Posted on

- Farmers Guardian

Knowledge is growing about how to select suitable cover crop species for different farm circumstances, including grazing, as growers attend a recent demonstration day heard.

Cover Crop Drill Waddingworth Open Day March 2019 Farmacy wide image

Improved nutrient availability a key benefit

Using sheep to graze cover crops was increasing in popularity, however, selecting suitable species for grazing and using appropriate methods were important in making this a success.

Speaking at a cover crops demonstration day held by Farmacy in Lincolnshire, company agronomist Rebecca Creasey said the main benefits of grazing sheep on cover crops were improved nutrient availability for following crops, residue management and better soil structure.



Ms Creasey said: "It is important to mob graze five or six hectares with 400-500 ewes for three to seven days.

'Mob grazing allows for uniform residue destruction, which leads to an even distribution of readily available nutrition and reduces compaction over the field, preventing animal tracks and poaching, which can cause significant yield loss in the following crop.”

In terms of species selection, Ms Creasey said legumes were good for nitrogen fixing, supplying protein for livestock and had good root anchorage.

She said: "Cereals provide good cover over the area and hold the soil together, as well as being nutritious for livestock.
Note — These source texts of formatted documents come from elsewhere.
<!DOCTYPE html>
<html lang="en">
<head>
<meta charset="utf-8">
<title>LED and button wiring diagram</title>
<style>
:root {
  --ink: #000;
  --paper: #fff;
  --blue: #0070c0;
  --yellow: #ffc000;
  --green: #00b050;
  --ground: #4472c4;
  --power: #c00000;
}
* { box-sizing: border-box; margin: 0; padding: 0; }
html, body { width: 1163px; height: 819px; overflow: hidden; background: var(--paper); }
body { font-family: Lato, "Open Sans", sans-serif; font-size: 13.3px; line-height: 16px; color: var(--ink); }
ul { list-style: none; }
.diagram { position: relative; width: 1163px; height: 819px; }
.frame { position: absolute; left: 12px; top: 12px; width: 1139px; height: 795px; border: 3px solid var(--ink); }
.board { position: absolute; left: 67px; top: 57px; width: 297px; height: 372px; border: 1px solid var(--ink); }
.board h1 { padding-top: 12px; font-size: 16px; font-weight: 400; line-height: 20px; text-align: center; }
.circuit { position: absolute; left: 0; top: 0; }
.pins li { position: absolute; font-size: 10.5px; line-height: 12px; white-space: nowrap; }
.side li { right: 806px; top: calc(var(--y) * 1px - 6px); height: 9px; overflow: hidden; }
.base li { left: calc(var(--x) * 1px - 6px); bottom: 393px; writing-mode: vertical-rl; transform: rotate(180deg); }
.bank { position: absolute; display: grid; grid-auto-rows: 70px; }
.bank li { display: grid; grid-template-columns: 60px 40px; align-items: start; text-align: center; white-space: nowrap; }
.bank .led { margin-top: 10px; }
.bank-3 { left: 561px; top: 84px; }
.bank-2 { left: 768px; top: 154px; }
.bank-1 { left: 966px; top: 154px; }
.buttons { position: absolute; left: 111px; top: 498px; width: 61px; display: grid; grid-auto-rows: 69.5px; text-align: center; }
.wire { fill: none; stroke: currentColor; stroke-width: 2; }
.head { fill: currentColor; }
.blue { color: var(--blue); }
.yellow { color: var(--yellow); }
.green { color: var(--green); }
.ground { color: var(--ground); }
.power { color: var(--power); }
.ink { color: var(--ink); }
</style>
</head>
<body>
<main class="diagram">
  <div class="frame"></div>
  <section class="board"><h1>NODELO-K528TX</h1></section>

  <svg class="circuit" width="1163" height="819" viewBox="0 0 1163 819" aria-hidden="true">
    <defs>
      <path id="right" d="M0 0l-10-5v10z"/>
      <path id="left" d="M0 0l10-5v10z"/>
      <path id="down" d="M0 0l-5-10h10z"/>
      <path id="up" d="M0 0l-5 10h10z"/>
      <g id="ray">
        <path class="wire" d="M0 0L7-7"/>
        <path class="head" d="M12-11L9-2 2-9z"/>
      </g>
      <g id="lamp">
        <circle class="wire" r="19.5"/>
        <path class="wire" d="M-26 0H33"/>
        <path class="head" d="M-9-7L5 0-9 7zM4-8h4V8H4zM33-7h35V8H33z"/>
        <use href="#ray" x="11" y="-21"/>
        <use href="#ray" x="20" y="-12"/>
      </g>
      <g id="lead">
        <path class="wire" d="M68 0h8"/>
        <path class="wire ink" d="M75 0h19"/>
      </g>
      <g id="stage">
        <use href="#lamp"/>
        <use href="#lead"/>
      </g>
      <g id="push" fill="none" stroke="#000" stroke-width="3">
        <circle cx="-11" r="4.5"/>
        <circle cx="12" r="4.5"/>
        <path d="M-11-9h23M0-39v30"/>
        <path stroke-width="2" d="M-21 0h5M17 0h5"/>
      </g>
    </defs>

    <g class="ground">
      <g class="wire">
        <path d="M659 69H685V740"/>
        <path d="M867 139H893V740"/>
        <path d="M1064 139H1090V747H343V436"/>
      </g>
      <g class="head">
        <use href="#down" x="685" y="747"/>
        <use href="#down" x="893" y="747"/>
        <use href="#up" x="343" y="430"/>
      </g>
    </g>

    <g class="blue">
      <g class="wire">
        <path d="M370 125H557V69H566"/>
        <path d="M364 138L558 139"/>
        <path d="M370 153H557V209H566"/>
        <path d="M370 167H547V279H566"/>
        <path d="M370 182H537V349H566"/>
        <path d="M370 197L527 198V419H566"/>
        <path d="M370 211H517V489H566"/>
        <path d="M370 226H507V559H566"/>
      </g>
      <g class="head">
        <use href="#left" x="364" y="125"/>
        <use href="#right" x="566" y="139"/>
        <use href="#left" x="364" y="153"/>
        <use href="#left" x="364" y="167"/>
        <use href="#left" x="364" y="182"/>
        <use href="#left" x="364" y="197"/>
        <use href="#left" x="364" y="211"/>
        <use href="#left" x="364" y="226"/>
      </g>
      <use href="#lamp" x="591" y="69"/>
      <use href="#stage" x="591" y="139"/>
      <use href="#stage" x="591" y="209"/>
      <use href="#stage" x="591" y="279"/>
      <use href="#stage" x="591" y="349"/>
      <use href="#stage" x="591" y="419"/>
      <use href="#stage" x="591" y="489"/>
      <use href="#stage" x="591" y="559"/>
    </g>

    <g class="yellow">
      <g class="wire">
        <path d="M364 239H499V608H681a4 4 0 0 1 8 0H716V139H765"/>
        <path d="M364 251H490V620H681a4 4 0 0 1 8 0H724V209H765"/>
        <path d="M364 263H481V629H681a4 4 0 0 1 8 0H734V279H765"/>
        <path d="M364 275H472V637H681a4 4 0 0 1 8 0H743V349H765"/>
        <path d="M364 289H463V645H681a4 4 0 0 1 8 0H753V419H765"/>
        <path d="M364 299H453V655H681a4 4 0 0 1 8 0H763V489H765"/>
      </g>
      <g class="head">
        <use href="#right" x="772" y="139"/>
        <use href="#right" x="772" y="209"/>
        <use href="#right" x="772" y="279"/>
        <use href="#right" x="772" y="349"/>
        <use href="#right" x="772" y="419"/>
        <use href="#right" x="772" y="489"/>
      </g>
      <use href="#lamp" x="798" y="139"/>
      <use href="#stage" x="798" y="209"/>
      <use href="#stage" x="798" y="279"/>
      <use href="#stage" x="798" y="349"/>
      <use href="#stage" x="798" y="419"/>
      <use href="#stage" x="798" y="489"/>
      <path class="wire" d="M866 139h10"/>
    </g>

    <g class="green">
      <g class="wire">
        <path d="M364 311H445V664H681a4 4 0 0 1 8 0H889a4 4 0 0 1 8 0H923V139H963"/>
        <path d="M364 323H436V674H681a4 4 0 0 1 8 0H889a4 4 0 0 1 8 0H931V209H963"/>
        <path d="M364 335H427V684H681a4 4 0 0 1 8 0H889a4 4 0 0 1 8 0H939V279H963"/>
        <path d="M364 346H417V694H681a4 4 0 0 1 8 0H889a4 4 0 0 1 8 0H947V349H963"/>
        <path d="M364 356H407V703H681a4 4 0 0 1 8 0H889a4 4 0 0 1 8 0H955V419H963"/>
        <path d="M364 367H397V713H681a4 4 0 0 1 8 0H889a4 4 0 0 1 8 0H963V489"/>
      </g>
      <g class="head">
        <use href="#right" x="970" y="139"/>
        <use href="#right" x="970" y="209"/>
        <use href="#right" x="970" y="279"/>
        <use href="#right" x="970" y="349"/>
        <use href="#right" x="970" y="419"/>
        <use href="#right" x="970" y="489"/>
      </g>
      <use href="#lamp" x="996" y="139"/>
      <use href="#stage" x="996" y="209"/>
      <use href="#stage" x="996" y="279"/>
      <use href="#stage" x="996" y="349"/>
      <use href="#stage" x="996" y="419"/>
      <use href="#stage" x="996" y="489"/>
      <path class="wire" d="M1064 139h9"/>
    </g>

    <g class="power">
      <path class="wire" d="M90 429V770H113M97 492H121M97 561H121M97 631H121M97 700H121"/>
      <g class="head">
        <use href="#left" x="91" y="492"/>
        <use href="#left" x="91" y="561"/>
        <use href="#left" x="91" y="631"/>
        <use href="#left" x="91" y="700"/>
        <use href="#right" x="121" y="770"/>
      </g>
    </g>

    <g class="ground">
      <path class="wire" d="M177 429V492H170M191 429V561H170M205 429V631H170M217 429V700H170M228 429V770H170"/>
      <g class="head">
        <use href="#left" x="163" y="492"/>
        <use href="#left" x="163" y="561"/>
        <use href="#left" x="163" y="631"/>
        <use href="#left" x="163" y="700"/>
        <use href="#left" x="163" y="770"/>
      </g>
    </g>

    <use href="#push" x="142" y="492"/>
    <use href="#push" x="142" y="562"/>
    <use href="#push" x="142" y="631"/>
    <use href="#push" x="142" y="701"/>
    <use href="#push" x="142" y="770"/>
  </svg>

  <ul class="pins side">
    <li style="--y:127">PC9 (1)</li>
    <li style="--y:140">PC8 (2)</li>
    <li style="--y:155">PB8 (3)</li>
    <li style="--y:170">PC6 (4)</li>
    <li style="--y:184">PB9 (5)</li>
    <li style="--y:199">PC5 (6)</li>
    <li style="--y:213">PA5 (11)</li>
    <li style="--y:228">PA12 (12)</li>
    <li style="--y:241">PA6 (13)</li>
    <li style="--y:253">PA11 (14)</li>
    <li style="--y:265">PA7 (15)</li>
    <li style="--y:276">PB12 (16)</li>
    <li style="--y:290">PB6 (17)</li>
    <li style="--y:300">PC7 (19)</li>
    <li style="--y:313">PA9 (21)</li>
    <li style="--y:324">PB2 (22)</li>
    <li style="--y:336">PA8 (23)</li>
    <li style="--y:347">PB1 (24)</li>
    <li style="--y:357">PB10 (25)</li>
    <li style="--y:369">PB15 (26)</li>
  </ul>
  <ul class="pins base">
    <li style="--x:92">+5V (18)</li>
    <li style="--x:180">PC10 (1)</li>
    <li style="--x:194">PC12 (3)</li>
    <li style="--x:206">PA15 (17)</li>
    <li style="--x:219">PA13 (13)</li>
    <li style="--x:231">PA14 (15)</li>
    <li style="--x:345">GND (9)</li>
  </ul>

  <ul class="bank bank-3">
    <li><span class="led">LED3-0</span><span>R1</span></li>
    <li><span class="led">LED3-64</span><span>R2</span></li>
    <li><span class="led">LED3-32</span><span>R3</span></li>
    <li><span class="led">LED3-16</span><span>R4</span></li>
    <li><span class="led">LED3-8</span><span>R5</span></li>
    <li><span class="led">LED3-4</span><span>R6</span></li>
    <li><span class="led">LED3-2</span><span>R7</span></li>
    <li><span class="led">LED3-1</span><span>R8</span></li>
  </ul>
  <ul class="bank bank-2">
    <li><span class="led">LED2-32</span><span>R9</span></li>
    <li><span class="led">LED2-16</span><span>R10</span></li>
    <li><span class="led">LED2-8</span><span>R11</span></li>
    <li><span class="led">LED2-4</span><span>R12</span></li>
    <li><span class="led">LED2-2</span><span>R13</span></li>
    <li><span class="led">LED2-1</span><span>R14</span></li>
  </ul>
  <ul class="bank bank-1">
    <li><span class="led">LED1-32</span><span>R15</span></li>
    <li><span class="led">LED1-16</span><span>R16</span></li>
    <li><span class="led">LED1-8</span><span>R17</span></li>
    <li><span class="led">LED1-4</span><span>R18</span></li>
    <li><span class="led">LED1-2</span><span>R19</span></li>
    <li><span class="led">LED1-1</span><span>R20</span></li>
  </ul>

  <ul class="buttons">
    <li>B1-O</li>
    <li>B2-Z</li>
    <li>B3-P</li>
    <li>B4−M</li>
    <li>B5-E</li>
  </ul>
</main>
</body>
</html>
Buckwheat is poisonous to sheep, so do not include this, and phacelia can be unpalatable. Forage rape is good it is fast-growing and produces a large amount of biomass. However, be careful of its inclusion where oil-seed rape is already in the rotation.

"Get the crop drilled as soon as possible so there is enough feed value for grazing. There is a financial benefit in that cover crop land provides feed value for livestock and, therefore, chargeable grazing land. This can often cover the cost of the cover crop seed.

“If grazed correctly, one less cultivation pass is required as there is less biomass to manage.”